Dr. Marshall at least doesn't argue that apostrophes are useless, as other professors of English have done. Anyone who thinks apostrophes don't make a difference in meaning is in denial. He'll and hell are entirely different concepts. Hell, to us, is a place without thoughtful punctuation.

Thursday, April 03, 2008

McKean's Law

We love Erin McKean of the Oxford English Dictionary. We love Verbatim, the language quarterly she edits. And we love her law. How true it is:
McKean's Law: Any correction of the speech or writing of others will contain at least one grammatical, spelling, or typographical error.

He Used to Waddle

Ah, friendship. We read a heartwarming story about a man who donated a kidney to his best friend, after losing 50 pounds so he'd be in shape for the procedure.

Unfortunately, the AP reporter convering the story used a sound-alike word for "wattle," that jiggly flesh that hangs below the neck of people of a certain age and girth.
Dressed in activewear and running sneakers at Barnes-Jewish Hospital in St. Louis the day before the transplant surgery, Moore was down to 200 pounds from 250, and said he conquered both the "turkey waddle under his neck" and his former "man boobs."

Still, it is amusing to think of a turkey waddling beneath someone's chin. That would have to tickle.

Creating Editing in Government

Michael V. sends this along from the New York Times. It's about limiting the ability of a governor to modify a bill by crossing out words--or even parts of words--to change the meaning of the legislation:

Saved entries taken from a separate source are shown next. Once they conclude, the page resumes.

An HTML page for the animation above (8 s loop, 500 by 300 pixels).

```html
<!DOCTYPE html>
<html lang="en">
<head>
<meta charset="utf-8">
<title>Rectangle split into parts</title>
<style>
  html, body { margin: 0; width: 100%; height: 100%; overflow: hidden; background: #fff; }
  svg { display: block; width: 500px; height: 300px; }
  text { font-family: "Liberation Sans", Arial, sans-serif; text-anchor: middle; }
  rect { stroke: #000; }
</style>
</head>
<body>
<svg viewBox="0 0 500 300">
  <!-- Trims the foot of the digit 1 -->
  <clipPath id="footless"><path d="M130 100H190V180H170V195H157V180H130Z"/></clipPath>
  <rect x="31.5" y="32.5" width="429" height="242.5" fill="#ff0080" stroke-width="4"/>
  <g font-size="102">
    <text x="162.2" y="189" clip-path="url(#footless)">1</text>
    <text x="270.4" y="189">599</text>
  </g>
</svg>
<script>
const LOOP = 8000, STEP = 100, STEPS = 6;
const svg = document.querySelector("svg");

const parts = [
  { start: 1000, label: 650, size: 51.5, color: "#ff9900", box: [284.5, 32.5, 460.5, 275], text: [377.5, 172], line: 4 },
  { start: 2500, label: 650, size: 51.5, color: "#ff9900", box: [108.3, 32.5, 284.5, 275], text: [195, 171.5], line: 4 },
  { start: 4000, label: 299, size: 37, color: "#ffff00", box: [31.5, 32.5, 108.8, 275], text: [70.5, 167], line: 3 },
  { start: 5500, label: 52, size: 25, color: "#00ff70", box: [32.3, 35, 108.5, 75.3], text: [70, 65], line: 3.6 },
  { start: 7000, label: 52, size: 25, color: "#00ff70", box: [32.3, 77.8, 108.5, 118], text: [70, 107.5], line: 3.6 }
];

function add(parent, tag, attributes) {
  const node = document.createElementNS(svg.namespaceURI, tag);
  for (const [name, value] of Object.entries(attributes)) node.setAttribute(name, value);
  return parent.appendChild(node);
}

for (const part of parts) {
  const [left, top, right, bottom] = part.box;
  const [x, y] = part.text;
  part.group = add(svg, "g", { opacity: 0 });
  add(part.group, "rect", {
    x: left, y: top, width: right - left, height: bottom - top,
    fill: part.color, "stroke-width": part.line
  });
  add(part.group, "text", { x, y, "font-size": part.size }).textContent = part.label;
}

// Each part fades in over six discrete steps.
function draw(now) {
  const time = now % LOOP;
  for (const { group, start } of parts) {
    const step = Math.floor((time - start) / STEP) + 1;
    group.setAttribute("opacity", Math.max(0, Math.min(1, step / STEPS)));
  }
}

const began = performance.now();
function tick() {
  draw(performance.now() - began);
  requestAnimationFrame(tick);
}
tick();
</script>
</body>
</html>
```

"Seventy-one percent of voters favored a referendum that read to outsiders like some indecipherable grammar lesson, barring the governor from creating “a new sentence by combining parts of two or more sentences.”

They have fought (and laughed) over this before. Voters limited the veto once before, in 1990, rejecting what critics then called the “Vanna White veto,” allowing a governor to cross out letters inside words to make whole new words.

With the letter-flipping practice banned, critics, led by Republican legislators, this time re-named their target the “Frankenstein veto,” focusing on the governor’s ability to merge whole sentences through deletions, and thus, they said, cobble together weird bits of provisions to create whatever monster one cared to.

Read the whole story, if you'd like to. It's creative editing, in its Frankenstein-esque glory. Think of the other applications of this... that memo from your boss? Edit it to say what you want to hear. The prenuptial agreement you signed with your sixth husband? You can make it better...

Wednesday, April 02, 2008

A 'grave' Error

Chicago Tribune columnist Mary Smich, who wrote the famous "sunscreen" essay for college graduates, has another good one today, about the missing apostrophe in a statue outside Wrigley Field.

The 7-foot statue of Ernie Banks says "LETS PLAY TWO."

Many of the people Smich interviewed had no idea what was wrong with the inscription, though more than 80 percent of the people who've taken the survey view that apostrophe as "essential."

We take heart in that, at least.